= YOUR GOAL =
Read the records below and report each line in which "blur" occurs.

(Source texts of formatted documents)
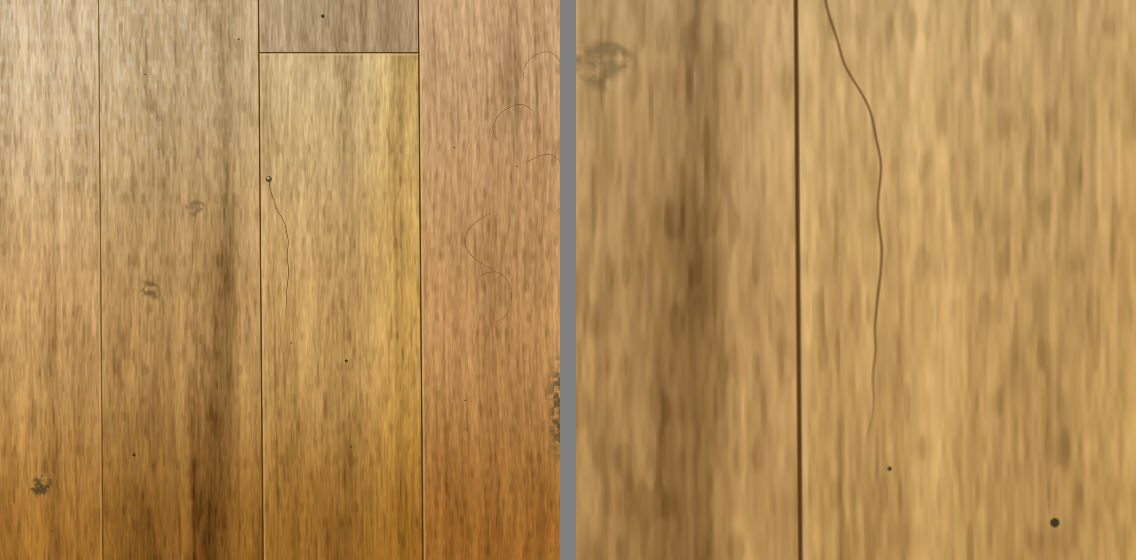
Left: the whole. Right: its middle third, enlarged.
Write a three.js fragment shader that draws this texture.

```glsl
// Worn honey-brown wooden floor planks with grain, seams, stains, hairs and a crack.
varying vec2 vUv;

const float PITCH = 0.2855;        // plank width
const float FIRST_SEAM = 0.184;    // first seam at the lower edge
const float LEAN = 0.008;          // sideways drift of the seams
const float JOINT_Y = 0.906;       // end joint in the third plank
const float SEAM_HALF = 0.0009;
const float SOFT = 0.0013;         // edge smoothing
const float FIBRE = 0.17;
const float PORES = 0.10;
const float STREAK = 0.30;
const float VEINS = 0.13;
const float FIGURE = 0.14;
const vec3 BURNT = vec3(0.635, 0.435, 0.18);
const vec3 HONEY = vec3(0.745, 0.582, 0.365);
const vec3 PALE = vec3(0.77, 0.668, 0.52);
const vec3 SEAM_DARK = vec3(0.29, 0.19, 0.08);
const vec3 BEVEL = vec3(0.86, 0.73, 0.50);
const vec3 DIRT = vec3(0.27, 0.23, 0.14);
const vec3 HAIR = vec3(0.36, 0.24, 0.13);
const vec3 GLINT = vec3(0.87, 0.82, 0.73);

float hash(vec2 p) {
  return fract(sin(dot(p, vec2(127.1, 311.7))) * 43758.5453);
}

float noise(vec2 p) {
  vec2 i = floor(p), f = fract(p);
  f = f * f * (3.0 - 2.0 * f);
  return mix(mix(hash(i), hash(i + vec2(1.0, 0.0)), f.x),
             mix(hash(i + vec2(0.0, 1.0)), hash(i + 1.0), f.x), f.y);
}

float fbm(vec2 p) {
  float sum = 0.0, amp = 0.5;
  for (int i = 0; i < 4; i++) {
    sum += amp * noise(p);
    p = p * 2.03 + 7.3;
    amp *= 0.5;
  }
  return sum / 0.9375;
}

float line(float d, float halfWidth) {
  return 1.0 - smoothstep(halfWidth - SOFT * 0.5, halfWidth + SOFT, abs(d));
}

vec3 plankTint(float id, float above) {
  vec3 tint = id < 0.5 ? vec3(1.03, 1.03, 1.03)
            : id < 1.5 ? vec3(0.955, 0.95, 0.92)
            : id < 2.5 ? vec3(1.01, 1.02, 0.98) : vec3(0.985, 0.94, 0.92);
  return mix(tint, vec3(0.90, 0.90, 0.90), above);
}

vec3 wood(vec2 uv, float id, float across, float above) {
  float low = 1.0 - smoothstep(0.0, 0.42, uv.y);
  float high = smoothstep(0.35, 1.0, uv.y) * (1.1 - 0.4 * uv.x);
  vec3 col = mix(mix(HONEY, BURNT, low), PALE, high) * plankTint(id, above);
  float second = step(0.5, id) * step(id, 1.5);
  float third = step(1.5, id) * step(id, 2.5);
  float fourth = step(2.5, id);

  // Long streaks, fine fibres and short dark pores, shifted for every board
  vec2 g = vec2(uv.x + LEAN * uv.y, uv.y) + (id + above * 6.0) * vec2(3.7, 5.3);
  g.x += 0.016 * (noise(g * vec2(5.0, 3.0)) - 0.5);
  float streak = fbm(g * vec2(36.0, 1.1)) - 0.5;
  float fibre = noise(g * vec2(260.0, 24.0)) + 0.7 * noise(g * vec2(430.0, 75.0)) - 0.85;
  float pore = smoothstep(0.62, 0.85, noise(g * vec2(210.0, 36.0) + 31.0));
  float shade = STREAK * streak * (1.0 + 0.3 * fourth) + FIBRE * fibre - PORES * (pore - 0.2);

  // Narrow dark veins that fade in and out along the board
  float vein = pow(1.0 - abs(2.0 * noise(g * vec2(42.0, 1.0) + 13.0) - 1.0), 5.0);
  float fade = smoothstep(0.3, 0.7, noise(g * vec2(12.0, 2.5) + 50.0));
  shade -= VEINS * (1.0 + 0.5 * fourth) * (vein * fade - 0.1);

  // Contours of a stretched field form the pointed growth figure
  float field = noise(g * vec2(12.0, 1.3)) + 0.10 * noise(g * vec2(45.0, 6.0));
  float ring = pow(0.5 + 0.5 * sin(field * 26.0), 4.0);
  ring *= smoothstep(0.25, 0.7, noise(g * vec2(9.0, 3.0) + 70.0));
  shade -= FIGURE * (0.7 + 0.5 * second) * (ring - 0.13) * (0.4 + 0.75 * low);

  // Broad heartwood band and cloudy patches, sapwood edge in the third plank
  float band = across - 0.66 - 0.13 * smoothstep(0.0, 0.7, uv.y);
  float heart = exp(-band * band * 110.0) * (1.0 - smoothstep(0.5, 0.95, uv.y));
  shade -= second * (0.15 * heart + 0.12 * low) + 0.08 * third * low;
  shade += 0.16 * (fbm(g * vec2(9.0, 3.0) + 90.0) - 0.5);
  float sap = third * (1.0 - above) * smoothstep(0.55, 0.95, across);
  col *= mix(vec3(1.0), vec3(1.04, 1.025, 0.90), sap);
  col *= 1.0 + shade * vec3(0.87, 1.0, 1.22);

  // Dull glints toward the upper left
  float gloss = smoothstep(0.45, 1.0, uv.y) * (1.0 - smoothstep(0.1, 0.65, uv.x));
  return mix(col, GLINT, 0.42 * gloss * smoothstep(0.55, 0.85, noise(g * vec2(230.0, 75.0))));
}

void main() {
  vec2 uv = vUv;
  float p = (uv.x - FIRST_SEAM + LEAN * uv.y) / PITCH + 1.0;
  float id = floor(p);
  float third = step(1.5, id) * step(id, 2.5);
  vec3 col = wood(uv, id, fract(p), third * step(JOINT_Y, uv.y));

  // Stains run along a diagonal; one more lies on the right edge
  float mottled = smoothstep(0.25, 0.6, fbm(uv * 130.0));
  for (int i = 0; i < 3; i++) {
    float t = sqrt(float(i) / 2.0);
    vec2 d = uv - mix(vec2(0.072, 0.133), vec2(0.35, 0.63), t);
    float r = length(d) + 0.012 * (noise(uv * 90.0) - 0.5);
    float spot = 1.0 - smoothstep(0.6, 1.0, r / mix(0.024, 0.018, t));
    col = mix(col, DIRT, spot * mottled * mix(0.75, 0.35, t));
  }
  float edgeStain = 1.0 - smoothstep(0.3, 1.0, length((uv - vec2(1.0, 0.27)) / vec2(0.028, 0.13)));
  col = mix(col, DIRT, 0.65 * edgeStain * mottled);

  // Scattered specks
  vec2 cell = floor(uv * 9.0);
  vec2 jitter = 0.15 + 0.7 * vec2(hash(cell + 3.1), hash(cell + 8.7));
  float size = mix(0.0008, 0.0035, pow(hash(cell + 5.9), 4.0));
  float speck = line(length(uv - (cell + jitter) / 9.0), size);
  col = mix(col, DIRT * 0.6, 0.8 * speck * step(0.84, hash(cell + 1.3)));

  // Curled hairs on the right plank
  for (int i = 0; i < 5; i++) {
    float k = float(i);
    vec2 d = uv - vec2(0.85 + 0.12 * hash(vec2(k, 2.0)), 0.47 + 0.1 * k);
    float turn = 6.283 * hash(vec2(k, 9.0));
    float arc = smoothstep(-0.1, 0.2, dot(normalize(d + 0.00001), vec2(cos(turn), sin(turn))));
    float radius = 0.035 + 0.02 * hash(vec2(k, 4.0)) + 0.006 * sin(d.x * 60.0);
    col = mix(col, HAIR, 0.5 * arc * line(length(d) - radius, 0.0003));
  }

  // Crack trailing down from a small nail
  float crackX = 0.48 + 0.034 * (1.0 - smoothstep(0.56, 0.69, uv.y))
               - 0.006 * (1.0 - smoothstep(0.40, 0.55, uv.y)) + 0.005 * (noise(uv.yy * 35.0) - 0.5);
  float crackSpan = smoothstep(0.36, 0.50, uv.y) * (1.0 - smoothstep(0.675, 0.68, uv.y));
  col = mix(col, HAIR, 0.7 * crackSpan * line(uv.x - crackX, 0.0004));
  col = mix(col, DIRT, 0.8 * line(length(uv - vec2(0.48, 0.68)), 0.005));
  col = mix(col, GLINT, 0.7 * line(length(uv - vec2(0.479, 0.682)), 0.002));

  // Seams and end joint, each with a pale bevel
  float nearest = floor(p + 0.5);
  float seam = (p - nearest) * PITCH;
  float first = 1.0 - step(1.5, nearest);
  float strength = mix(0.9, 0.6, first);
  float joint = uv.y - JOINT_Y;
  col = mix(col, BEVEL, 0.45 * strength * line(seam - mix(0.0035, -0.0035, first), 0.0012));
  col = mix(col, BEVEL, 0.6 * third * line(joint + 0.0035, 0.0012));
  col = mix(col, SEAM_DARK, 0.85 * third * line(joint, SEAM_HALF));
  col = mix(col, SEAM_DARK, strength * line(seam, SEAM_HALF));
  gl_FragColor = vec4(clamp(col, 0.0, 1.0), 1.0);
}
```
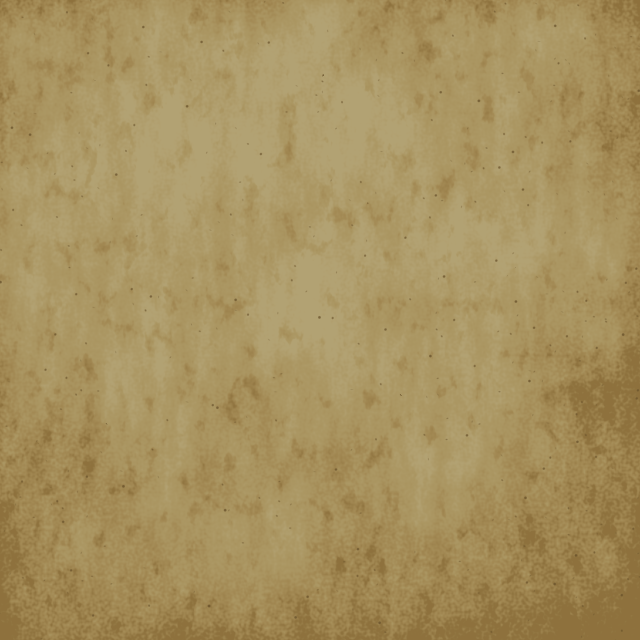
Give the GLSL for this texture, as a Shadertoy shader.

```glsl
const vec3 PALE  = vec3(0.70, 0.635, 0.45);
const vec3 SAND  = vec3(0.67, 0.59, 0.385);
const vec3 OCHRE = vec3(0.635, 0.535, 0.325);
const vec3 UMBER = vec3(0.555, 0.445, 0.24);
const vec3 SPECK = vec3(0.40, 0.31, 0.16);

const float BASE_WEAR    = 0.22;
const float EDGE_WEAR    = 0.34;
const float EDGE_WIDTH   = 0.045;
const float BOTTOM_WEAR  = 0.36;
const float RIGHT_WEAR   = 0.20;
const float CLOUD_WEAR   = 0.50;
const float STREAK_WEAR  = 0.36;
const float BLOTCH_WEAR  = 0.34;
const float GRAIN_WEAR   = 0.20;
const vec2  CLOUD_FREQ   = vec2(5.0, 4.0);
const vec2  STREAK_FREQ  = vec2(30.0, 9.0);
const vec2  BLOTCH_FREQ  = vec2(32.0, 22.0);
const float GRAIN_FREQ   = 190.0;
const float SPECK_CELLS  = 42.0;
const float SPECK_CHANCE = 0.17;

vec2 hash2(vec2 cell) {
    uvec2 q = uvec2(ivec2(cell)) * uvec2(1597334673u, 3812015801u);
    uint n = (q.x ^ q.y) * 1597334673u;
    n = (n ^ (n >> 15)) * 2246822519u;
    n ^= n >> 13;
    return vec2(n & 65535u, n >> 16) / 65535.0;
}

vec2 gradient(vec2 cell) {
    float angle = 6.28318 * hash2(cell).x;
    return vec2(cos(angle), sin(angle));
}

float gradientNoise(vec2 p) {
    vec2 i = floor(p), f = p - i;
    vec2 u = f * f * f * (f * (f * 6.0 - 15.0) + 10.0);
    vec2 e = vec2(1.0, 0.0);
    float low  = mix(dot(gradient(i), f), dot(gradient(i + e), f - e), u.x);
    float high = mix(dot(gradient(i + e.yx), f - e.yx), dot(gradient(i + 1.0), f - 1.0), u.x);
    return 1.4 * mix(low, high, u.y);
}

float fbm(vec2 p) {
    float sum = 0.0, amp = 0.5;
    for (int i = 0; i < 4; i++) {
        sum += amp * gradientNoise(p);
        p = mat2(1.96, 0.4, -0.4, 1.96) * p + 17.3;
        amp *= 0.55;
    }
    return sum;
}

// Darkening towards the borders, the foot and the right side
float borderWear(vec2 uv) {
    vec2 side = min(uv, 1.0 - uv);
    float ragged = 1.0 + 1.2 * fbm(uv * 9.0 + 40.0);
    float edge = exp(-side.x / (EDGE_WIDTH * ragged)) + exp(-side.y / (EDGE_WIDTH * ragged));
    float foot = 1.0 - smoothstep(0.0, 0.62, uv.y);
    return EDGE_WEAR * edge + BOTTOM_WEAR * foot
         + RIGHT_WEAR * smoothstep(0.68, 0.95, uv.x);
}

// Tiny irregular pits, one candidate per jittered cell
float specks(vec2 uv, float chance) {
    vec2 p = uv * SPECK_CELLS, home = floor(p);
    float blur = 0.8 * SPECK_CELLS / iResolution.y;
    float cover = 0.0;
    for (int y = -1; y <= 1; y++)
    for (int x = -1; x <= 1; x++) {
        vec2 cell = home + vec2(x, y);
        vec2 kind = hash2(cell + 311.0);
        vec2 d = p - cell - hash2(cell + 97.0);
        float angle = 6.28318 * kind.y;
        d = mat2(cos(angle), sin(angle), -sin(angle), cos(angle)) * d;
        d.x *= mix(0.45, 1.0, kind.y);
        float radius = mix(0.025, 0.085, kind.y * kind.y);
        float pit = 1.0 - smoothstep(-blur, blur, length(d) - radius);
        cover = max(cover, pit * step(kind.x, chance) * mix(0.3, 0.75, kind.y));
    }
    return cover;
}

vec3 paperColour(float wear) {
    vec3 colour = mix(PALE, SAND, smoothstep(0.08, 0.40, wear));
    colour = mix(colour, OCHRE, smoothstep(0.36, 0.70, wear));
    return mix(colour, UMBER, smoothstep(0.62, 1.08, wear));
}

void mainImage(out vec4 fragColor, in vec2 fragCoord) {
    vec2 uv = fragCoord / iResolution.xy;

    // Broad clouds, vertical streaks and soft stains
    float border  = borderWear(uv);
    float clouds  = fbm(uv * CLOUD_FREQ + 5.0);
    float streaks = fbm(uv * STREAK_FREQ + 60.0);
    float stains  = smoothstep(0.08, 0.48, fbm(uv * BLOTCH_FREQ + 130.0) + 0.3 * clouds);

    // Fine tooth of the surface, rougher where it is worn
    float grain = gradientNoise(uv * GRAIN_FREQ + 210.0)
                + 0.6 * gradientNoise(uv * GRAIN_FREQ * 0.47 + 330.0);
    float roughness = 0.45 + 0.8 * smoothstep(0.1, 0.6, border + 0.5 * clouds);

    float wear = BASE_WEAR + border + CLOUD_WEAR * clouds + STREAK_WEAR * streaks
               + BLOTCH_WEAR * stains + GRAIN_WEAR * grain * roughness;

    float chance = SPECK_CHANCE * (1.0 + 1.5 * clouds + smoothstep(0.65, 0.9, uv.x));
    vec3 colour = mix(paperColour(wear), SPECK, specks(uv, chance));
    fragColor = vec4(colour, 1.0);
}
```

= TASK SOLUTION =
    float blur = 0.8 * SPECK_CELLS / iResolution.y;
        float pit = 1.0 - smoothstep(-blur, blur, length(d) - radius);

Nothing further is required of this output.